Coordinate Systems in Trimble GIS Workflows

A Blog Series



One of the most fundamental concepts in GIS data collection workflows, and in fact GIS in general, is that of location. High accuracy GNSS receivers and workflows exist mainly for the purpose of improving the accuracy of the location data that we collect. When we collect a location for a feature, that location could be just a point or a collection of points in a line or polygon. Each point, or coordinate, reflects the three dimensions of the measurement. In order for those feature coordinates to be useful, they need to be consistent - they need to use the same coordinate system.

In the vast majority of GIS data collection workflows, feature data will transit through one or more systems, or applications, between field and office. Each of these systems (including that of the GNSS itself) introduces different constraints on the coordinate system. Ideally, the workflow will allow data to be seamlessly integrated into the system-of-record without loss of data fidelity and with minimal loss of accuracy. In order to accomplish this, the coordinate systems used at each step have to be carefully defined and managed; differences between coordinate systems have to be explicitly handled.

A primary contributor to errors when converting GNSS measurement to GIS feature geometries is incorrect handling, or understanding of, coordinate systems. For example, failing to properly handle differences in GNSS and GIS coordinate systems in North America can cause a GIS feature “offset” of up to 1.5 m.

Illustration of a GIS worker experiencing a GIS feature offset

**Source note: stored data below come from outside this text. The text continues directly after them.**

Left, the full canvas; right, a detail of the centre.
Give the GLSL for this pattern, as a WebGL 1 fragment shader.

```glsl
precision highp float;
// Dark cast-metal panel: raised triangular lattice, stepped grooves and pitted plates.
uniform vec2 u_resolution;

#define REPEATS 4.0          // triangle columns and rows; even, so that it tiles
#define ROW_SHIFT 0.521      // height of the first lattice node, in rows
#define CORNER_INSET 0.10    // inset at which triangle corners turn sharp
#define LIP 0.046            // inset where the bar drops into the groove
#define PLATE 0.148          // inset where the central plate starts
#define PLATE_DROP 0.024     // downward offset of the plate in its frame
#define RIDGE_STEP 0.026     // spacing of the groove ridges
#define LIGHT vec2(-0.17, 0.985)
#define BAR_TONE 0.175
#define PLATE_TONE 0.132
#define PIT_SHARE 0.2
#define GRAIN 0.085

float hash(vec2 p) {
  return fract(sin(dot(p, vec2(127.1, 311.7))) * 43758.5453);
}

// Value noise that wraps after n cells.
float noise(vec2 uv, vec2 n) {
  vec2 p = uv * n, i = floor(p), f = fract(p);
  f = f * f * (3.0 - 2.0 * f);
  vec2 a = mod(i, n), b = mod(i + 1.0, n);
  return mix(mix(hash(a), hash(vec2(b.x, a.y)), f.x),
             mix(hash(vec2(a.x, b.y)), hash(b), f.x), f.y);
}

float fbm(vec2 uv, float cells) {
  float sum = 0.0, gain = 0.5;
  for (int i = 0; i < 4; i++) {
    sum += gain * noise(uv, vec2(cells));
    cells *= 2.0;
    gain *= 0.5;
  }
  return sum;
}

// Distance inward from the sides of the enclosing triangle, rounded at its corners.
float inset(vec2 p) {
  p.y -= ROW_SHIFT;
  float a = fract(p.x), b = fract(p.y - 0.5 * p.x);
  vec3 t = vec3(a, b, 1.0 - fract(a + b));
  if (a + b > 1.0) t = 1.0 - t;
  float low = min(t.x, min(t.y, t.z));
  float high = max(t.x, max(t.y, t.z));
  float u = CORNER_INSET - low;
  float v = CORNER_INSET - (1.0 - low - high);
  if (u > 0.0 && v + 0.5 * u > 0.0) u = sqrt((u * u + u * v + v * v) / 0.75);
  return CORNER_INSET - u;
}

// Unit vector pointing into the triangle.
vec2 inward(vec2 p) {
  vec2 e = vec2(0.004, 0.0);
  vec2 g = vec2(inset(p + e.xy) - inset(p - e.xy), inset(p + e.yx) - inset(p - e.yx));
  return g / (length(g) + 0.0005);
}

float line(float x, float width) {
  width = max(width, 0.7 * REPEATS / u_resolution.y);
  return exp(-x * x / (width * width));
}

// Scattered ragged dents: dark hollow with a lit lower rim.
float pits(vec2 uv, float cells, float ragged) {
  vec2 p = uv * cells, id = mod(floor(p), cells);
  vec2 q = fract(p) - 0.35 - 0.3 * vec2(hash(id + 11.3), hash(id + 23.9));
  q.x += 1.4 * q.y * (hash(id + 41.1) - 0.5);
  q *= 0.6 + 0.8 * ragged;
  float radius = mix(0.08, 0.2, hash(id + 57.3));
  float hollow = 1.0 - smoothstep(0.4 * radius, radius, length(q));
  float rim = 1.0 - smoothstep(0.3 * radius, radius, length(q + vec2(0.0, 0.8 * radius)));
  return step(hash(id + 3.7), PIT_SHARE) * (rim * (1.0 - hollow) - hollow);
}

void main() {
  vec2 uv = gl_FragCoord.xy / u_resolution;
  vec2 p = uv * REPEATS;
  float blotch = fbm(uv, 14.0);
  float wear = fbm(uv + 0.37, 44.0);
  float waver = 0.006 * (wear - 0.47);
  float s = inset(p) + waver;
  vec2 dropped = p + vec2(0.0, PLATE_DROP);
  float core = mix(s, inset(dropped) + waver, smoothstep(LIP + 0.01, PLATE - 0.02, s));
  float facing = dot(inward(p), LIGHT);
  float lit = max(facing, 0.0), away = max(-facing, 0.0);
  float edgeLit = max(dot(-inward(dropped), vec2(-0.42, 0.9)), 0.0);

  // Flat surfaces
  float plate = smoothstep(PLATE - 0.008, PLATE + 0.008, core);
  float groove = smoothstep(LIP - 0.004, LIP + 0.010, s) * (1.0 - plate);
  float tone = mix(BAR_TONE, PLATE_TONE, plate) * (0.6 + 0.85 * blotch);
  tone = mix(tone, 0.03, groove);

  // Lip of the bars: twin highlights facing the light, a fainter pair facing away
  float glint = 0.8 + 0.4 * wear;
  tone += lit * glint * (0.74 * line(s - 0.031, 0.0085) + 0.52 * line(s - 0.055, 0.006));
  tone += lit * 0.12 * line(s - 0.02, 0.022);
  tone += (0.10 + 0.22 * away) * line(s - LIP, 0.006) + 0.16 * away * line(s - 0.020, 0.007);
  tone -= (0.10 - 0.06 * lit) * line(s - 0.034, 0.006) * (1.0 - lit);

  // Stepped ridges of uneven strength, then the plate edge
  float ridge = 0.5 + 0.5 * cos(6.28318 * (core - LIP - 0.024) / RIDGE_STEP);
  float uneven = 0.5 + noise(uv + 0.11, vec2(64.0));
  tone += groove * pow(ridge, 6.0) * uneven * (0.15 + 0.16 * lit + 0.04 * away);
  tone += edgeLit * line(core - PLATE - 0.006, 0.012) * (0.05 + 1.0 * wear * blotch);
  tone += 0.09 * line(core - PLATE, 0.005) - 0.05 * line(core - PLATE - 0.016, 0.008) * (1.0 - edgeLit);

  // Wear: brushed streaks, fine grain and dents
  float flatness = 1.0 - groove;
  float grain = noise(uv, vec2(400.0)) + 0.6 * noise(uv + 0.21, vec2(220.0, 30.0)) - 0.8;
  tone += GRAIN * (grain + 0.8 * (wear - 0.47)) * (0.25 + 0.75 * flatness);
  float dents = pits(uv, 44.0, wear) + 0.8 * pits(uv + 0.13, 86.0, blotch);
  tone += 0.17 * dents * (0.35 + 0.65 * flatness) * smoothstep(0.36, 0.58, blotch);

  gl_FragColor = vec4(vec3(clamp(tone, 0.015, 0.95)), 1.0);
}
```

Errors are frequently seen when comparing coordinates of newly collected GIS features with previously collected feature data with different coordinate system-related properties. These workflow errors have existed since the early days of GNSS-driven GIS data collection; however, it is occurring more commonly with the adoption of high accuracy capable hardware and use in feature-first GIS workflows in lieu of position-first survey workflows, where rigorous geodetic handling is more common.

Trimble GIS software has always been coordinate system ‘aware’ and we are excited to be making significant improvements to our Trimble TerraFlex software in this area. In preparation for the release, we wanted to “set the stage” through a blog series:

  1. Coordinate Systems 101: The importance of geodetics for high-accuracy GIS data collection
    In this post, we’ll provide an overview of the fundamental concepts of geodetics necessary to understand why coordinate systems are so important to GIS.
  2. Common problems with coordinate system configurations, or, “Why does my data look that way?”
    Next, we’ll draw from our long history of helping customers solve coordinate system configuration issues in their data and workflows.
  3. What is Trimble doing to solve these problems?
    We’ll take a look at what we are doing to solve these problems in the context of the new release of TerraFlex, the Trimble Connect Map Viewer, and Trimble Positions Desktop.


Continue to Part 1:  Coordinate Systems 101: The importance of geodetics for high-accuracy GIS data collection


About the Author

Trimble Geospatial

Trimble Geospatial provides Land Surveying, GIS, Scanning, Mobile Mapping, Remote Sensing, Photogrammetry and Forensics professionals with industry leading hardware and software solutions.